Much of the anticipated growth in 2021 will come from consumer spending. Americans are sitting on a large amount of cash which recently increased with another round of stimulus checks for many Americans. In 2020, sales of previously owned homes surged to their highest level in 14 years, and most economists are forecasting sales to rise again this year. It is estimated that consumers who own homes gained $1.5 trillion in equity in 2020 due to the strong appreciation in the real estate market. According to a recent report by The Federal Reserve, household net worth increased to $122.9 trillion in the fourth quarter of 2020 versus $111.4 trillion at the end of 2019.

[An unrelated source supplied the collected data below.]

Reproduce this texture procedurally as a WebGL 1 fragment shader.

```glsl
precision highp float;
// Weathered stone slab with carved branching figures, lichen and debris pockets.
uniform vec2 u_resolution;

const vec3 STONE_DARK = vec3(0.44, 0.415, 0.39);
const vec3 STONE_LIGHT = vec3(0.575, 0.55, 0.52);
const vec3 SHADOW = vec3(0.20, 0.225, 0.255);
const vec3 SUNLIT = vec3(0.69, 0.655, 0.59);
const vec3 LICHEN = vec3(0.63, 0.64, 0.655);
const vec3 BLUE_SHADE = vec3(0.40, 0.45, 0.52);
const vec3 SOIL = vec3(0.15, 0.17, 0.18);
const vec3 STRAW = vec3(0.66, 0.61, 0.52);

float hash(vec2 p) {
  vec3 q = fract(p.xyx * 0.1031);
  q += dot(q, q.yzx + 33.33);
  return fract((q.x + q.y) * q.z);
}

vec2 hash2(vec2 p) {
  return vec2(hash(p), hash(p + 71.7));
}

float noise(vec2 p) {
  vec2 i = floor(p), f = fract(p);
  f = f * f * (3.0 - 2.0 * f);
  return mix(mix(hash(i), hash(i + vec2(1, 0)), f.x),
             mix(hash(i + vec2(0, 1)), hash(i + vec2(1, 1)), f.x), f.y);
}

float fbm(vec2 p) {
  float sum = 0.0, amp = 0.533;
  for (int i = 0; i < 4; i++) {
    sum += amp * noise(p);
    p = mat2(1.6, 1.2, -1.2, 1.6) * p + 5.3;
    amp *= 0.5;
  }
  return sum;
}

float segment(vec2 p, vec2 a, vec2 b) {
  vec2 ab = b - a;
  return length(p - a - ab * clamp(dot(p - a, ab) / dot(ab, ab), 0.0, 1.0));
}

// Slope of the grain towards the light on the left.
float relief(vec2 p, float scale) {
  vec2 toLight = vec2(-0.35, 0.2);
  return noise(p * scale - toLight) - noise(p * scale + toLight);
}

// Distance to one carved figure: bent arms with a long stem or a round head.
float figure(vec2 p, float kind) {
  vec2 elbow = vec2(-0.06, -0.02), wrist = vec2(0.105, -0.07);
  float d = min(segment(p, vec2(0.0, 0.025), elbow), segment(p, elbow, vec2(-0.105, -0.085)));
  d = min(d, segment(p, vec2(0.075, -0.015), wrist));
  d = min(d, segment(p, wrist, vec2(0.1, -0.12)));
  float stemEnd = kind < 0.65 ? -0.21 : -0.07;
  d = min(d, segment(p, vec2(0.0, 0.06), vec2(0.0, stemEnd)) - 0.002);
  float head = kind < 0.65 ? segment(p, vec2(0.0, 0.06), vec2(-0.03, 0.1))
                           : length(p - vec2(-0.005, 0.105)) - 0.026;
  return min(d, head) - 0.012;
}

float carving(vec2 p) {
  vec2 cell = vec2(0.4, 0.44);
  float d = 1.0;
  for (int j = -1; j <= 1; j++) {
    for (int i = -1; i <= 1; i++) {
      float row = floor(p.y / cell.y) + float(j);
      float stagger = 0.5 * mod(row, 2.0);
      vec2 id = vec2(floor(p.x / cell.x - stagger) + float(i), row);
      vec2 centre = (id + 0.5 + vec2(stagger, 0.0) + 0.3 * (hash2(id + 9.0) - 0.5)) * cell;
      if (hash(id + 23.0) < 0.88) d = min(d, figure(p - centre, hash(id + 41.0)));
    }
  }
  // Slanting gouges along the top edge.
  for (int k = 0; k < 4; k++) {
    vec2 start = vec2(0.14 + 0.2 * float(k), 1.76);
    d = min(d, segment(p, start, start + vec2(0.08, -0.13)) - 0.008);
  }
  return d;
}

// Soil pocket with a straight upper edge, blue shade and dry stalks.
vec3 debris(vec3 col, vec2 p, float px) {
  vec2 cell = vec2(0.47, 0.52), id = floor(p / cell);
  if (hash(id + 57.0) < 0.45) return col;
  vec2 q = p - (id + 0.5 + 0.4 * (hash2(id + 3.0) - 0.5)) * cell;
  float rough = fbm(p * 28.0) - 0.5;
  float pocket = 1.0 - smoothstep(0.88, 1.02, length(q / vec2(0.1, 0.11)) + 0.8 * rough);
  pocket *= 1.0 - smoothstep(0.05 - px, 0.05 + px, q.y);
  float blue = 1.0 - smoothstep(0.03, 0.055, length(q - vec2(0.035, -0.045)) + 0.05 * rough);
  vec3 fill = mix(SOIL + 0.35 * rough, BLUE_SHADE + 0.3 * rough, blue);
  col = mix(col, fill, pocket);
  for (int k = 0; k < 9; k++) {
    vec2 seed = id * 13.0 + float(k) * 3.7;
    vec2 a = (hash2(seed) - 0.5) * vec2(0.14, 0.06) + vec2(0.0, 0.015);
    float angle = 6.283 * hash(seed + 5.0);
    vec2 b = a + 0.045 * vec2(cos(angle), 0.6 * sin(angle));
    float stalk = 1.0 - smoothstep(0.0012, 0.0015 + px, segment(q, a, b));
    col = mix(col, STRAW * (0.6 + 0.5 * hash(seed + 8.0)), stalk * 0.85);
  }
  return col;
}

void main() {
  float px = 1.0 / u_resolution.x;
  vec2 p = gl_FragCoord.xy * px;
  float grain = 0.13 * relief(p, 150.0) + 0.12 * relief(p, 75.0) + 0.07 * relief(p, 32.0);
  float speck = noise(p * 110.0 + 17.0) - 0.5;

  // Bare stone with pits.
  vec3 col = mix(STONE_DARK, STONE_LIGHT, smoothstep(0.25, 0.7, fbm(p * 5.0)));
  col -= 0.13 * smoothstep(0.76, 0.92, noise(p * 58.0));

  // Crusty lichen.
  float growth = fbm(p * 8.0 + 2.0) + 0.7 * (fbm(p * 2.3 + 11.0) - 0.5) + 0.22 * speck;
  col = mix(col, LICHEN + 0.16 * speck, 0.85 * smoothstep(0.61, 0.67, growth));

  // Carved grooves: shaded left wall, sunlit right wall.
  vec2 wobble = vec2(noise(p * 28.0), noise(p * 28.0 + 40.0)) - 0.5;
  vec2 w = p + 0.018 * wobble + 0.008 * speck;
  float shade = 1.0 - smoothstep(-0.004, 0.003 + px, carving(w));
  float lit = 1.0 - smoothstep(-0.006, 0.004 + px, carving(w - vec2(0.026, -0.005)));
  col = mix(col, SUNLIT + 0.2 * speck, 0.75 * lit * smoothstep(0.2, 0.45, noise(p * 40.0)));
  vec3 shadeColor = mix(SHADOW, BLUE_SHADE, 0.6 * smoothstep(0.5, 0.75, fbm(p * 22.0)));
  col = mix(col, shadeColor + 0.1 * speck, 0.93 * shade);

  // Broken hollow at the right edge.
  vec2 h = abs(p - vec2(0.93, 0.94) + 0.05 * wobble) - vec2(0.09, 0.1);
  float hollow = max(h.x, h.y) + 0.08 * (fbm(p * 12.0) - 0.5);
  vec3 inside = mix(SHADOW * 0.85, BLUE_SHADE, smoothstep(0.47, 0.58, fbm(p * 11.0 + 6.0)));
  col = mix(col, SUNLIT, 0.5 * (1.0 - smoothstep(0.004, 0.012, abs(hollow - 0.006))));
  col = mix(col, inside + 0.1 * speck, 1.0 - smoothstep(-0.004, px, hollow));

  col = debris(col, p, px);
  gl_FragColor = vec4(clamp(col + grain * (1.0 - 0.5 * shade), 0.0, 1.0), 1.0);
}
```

The New York Federal Reserve latest survey of consumers shows Americans are anticipating higher inflation. The inflation readings for this year are now going to be compared to the same period a year ago when prices were falling during the early stages of the Covid-19 pandemic. With the widespread rollout of vaccinations and the extraordinary government spending over the past year, economists have been lifting their inflation estimates. The Federal Reserve recently projected inflation will increase to 2.4% this year, but then settle at 2% in 2022.

During the next several months there will be much discussion about two large spending packages that might approach $4 trillion in total. The spending will likely target infrastructure, health care, education, and child-care initiatives. The Biden Administration is expected to propose $3 trillion in tax hikes for individuals and corporations to offset most of the proposed spending. Details have not been released for the proposed tax increase for individuals, but we know the Biden administration has proposed increasing the corporate tax rate to 28% from its current rate of 21%. Goldman Sachs market strategist, David Kostin, projects an increase in the corporate tax rate to 25% is more likely than the proposed 28%. Goldman Sachs also projects a decrease of 3% in the earnings for the S&P 500 Index if the corporate tax rate is increased to 25%, and a 9% decrease in earnings if the corporate tax rate is increased to 28%. We will be closely following the developments as the final details will impact the future earnings of the companies in which we invest.

Several recent developments foreshadowing more growth in the future were the Institute for Supply Management (ISM) manufacturing index that jumped to 64.7% in March, which was the highest reading it has had since 1983. Also, the recent jobs report released on April 2nd showed 916,000 jobs added to the economy in March and the unemployment rate falling to 6% as the economy continues to reopen. Large job gains were seen in hard-hit industries such as leisure and hospitality, construction, and manufacturing.

Future developments to monitor as the year progresses include the following:

  • Will corporate earnings reports during the year contain the strong anticipated growth rates that are now projected?
  • Will the enormous amount of cash currently held by investors continue to be deployed into stocks?
  • Will employment continue to strengthen, thus bolstering the consumer’s position to spend on various products and services?
  • Will the general economic conditions to which investors have become accustomed remain in place, notably strong growth and accommodative monetary policy by the Federal Reserve?
  • Will interest rates stay near historical lows and inflation remain subdued?


Marietta Wealth Management, LLC